=== Section Start ===

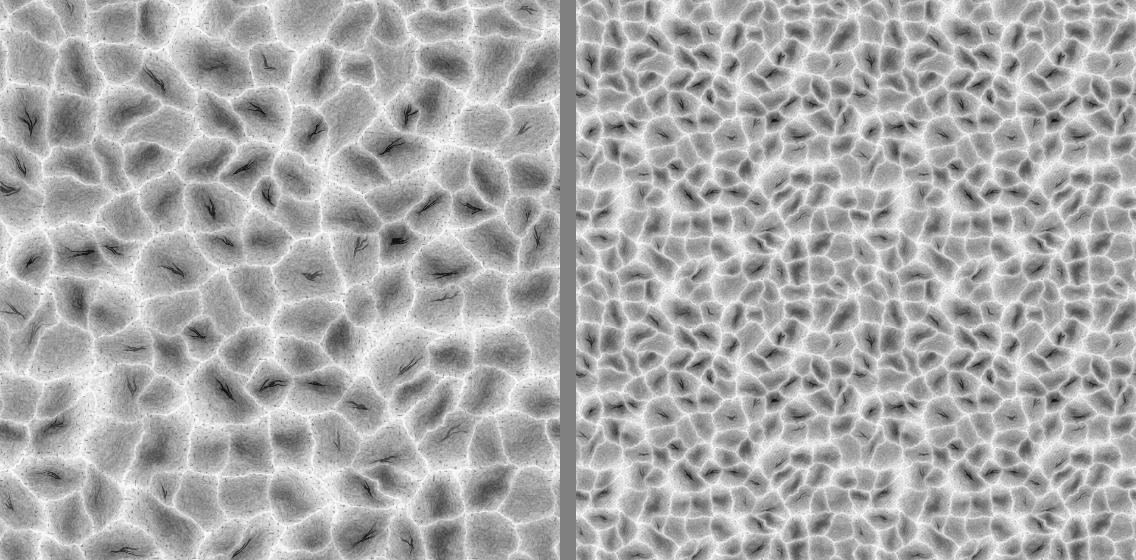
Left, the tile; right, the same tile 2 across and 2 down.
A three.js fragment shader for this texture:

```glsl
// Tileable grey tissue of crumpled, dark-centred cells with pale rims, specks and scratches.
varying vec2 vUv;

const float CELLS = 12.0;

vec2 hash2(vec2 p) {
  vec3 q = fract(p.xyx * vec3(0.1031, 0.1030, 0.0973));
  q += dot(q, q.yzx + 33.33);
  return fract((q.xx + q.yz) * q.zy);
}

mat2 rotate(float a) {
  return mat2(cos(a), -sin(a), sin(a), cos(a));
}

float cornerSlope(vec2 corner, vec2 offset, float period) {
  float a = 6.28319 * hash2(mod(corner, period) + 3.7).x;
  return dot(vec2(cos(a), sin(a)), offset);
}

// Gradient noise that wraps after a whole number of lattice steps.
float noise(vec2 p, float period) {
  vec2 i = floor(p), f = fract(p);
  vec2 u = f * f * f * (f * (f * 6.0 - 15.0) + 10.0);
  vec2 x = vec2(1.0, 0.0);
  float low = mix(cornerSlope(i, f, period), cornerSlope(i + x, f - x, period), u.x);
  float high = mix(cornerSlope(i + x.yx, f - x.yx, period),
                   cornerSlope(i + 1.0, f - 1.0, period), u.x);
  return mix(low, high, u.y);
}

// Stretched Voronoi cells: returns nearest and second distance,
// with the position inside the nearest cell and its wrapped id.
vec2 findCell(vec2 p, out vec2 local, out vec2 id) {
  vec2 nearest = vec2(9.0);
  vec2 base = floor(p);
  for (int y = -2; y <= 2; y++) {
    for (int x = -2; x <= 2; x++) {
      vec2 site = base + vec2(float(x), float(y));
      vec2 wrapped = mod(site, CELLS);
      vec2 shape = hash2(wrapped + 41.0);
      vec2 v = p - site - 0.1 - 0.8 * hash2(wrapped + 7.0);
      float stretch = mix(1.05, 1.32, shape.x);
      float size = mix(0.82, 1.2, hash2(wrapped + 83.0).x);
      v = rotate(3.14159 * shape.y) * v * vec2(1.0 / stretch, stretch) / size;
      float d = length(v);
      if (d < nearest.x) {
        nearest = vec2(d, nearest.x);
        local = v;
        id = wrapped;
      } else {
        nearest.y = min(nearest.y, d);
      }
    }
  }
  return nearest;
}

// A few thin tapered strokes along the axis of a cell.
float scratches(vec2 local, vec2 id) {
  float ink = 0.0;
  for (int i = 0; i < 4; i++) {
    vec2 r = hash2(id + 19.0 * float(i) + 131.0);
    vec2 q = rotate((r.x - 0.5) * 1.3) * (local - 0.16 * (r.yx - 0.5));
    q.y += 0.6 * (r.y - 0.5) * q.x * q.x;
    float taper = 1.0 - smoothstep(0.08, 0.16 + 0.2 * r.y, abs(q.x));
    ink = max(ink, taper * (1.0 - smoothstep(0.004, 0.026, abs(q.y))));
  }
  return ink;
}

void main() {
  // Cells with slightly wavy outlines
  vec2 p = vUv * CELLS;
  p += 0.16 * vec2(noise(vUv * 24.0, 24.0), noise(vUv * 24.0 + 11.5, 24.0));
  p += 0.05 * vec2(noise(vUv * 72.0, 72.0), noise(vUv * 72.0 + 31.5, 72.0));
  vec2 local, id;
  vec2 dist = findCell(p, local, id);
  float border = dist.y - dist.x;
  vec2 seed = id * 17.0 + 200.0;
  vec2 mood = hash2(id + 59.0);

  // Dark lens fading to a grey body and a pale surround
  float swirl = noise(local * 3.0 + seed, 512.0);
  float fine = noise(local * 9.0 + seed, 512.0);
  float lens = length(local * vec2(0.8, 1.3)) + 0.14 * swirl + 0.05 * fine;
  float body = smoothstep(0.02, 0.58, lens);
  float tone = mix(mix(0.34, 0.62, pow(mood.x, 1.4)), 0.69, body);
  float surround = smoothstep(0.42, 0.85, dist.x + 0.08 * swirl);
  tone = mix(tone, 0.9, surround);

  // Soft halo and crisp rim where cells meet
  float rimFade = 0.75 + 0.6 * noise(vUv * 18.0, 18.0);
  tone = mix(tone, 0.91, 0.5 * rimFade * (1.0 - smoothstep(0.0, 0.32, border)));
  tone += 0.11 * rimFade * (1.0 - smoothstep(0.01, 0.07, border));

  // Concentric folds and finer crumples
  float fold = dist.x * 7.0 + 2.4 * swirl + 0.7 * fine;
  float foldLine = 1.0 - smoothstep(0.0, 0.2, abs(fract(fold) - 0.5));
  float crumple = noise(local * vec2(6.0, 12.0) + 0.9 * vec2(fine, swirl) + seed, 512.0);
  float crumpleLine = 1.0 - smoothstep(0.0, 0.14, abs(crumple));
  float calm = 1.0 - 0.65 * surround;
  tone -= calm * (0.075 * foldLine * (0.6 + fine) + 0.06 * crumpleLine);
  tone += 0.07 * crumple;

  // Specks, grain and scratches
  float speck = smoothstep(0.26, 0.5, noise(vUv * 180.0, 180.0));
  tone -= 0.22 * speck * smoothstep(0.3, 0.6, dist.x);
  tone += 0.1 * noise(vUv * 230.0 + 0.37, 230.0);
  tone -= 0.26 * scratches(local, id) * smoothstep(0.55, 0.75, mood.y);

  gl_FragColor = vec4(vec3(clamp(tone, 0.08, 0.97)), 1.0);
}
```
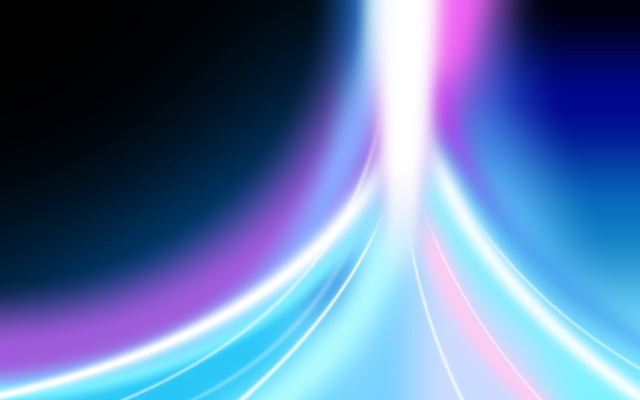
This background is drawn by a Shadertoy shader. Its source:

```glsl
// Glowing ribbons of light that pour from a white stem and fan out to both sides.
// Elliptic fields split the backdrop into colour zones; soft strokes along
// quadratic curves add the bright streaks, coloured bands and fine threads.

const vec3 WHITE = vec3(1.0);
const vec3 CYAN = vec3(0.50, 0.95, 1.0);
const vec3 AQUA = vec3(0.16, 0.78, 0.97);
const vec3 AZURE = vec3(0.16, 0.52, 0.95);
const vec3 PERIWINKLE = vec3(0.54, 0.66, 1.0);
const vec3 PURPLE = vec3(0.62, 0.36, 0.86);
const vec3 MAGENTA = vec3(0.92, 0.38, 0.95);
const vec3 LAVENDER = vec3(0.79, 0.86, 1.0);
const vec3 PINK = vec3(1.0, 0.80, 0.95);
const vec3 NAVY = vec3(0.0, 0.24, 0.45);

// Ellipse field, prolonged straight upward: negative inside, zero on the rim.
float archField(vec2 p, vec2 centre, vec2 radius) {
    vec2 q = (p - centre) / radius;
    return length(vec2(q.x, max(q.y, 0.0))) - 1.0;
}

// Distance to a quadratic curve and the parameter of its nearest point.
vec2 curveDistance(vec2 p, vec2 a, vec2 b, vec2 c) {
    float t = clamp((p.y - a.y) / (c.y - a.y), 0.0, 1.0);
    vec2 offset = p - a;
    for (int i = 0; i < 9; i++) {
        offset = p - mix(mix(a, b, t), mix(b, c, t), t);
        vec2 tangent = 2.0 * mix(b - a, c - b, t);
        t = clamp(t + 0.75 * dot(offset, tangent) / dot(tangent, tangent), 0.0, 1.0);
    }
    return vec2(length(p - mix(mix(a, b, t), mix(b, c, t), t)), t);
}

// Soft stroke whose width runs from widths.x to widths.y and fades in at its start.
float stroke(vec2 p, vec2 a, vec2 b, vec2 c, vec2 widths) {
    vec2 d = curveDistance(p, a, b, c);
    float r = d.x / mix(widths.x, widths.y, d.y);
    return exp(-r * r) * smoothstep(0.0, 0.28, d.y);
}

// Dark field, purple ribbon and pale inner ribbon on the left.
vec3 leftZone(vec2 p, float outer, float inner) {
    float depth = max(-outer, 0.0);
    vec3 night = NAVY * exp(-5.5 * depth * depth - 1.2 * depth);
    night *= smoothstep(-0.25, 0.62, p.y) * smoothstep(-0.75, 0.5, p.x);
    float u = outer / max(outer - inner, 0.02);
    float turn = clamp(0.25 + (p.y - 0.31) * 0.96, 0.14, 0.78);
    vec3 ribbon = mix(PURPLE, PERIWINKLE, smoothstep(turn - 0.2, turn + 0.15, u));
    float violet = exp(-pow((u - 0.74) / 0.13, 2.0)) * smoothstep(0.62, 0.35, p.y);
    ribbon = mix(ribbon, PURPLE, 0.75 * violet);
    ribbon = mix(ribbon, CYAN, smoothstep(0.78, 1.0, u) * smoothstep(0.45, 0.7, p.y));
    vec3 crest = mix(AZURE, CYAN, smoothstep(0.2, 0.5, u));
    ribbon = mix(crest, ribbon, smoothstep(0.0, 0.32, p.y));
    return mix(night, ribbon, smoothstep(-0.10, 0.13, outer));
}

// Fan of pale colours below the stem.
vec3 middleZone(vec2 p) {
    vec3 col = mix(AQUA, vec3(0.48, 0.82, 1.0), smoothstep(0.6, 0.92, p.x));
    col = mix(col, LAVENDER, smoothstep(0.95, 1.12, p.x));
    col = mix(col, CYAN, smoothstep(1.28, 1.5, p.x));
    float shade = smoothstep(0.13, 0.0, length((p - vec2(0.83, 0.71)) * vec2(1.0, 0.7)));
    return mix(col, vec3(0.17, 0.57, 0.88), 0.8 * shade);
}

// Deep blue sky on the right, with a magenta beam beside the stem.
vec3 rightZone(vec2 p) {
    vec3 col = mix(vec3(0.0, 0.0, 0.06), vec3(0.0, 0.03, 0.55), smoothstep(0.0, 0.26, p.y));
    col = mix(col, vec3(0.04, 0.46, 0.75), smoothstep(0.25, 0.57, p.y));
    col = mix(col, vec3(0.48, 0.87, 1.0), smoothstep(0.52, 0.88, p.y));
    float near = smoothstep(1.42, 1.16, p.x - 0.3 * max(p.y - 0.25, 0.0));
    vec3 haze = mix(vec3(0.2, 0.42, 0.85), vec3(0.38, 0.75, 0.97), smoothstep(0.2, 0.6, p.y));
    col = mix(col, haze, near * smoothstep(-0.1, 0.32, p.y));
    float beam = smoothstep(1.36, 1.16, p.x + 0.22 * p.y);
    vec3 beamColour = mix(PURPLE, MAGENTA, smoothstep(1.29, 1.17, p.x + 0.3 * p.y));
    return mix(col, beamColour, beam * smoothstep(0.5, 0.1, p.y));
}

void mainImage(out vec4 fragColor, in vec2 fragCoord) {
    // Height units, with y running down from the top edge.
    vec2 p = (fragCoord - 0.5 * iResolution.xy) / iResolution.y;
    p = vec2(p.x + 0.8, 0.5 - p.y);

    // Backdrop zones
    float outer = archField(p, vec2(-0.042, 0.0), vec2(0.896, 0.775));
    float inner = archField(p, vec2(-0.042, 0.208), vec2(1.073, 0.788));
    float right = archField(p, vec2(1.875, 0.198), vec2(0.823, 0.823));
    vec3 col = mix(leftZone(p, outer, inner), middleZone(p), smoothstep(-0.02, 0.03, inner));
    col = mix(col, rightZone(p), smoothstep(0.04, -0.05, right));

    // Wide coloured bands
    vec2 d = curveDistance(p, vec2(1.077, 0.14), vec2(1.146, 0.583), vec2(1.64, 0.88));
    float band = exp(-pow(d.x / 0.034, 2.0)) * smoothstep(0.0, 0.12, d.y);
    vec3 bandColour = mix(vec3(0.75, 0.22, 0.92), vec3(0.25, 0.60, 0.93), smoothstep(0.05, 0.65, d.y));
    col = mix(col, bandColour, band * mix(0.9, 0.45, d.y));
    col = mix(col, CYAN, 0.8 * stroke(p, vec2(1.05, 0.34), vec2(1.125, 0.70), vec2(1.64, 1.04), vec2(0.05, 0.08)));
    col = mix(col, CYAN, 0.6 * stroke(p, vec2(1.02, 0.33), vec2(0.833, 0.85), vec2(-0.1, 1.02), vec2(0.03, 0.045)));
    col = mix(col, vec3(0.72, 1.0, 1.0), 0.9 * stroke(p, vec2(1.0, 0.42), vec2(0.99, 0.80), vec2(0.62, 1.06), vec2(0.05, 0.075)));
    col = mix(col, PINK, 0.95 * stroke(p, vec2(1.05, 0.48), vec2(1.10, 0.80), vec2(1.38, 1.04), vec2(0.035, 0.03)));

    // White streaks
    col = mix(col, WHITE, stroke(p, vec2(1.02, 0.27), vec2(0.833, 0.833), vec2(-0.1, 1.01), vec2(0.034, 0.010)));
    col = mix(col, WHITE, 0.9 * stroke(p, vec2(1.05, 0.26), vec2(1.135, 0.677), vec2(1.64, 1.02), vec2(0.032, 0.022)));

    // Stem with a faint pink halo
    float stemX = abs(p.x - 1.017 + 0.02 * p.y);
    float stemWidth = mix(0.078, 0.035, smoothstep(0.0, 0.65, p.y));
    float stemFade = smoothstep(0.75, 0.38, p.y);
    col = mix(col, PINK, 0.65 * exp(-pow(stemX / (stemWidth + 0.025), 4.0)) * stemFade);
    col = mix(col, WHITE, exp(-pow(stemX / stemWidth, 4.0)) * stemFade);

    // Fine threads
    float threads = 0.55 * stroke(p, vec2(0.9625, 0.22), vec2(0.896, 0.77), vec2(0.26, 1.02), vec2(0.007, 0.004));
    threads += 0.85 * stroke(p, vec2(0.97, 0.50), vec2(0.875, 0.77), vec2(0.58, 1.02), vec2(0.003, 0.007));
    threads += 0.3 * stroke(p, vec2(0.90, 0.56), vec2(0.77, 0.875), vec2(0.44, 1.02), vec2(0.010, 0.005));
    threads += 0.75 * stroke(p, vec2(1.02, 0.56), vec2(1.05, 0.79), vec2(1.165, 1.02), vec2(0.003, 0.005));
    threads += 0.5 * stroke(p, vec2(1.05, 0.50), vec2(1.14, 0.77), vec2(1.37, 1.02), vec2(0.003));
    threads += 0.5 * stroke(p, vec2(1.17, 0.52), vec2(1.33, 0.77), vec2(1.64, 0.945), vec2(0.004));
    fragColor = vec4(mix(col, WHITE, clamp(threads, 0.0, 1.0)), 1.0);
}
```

=== Section End ===

### PROMPT
Each line above that holds the string "length" should be copied and shown.

### EXERCISE ANSWER
      float d = length(v);
  float lens = length(local * vec2(0.8, 1.3)) + 0.14 * swirl + 0.05 * fine;
    return length(vec2(q.x, max(q.y, 0.0))) - 1.0;
    return vec2(length(p - mix(mix(a, b, t), mix(b, c, t), t)), t);
    float shade = smoothstep(0.13, 0.0, length((p - vec2(0.83, 0.71)) * vec2(1.0, 0.7)));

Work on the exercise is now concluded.